- Problem requirements: Within the records, determine how many lines contain the word "board". Your reply must consist of that number only.

===== Exercise materials

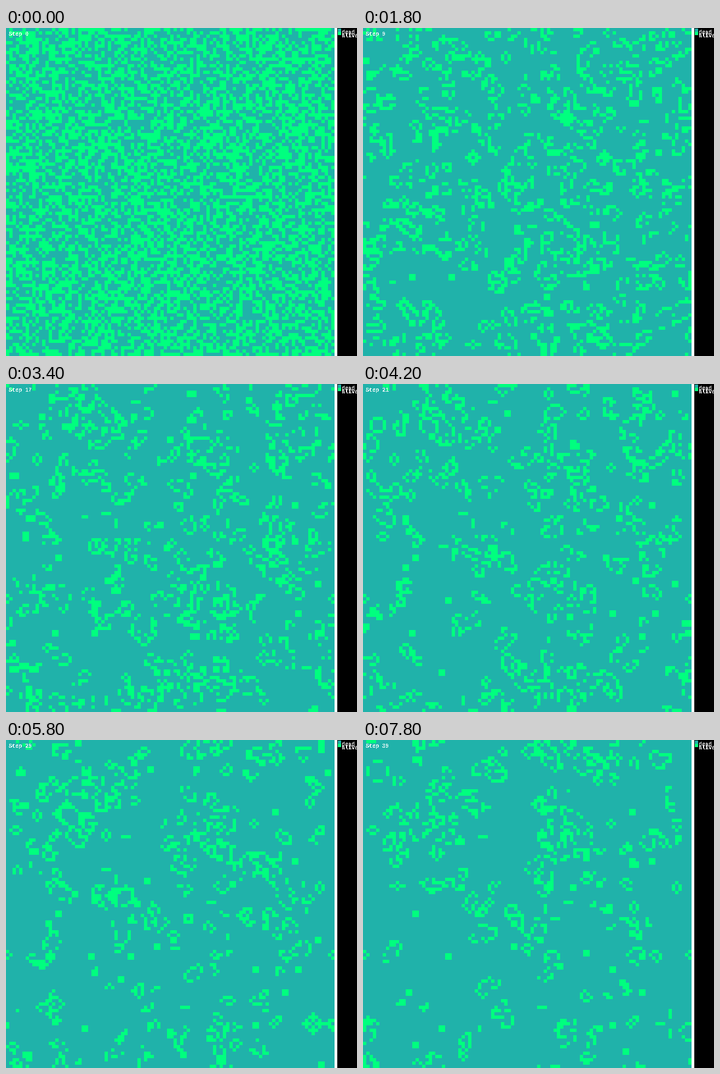
These frames come from a looping animation (641x600 px, 8000 ms). A matplotlib script:

```python
import numpy as np
import matplotlib.pyplot as plt
from matplotlib.animation import FuncAnimation
from matplotlib.colors import ListedColormap
from matplotlib.patches import Rectangle

W, H, DPI = 641, 600, 64
N, CELL = 100, 6
STEPS, STEP_MS = 40, 200
DEAD, ALIVE = "#20b2aa", "#00ff7f"


def evolve(grid):
    """One generation of Conway's Life on a torus."""
    near = sum(
        np.roll(grid, (dy, dx), (0, 1))
        for dy in (-1, 0, 1)
        for dx in (-1, 0, 1)
        if dy or dx
    )
    return ((near == 3) | ((grid == 1) & (near == 2))).astype(int)


def run_life(seed):
    grid = np.random.RandomState(seed).randint(0, 2, (N, N))
    history = [grid]
    for _ in range(STEPS - 1):
        history.append(evolve(history[-1]))
    return history


history = run_life(42)

fig = plt.figure(figsize=(W / DPI, H / DPI), dpi=DPI, facecolor="white")
ax = fig.add_axes([0, 0, 1, 1])
ax.axis("off")

board = ax.imshow(
    history[0],
    cmap=ListedColormap([DEAD, ALIVE]),
    vmin=0,
    vmax=1,
    extent=(0, N * CELL, N * CELL, 0),
    interpolation="nearest",
    aspect="auto",
)
ax.set_xlim(0, W)
ax.set_ylim(H, 0)


def box(x, y, w, h, color):
    ax.add_patch(Rectangle((x, y), w, h, fc=color, lw=0, antialiased=False))


def label(x, baseline, text):
    return ax.text(
        x, baseline, text,
        family="Liberation Mono", weight="bold", size=10 * 72 / DPI,
        color="white", va="baseline", antialiased=False, clip_on=True,
    )


# legend panel
box(605, 0, W - 605, H, "black")
for i, (name, color) in enumerate([("dead", DEAD), ("alive", ALIVE)]):
    box(606, 1 + i * CELL, CELL, CELL, color)
    label(613, 11 + i * CELL, name)

caption = label(5, 14, "Step 0")


def update(step):
    board.set_data(history[step])
    caption.set_text(f"Step {step}")
    return board, caption


anim = FuncAnimation(
    fig, update, frames=STEPS, interval=STEP_MS, repeat=True, repeat_delay=0
)
plt.show()
```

==========

- Result of this exercise: 3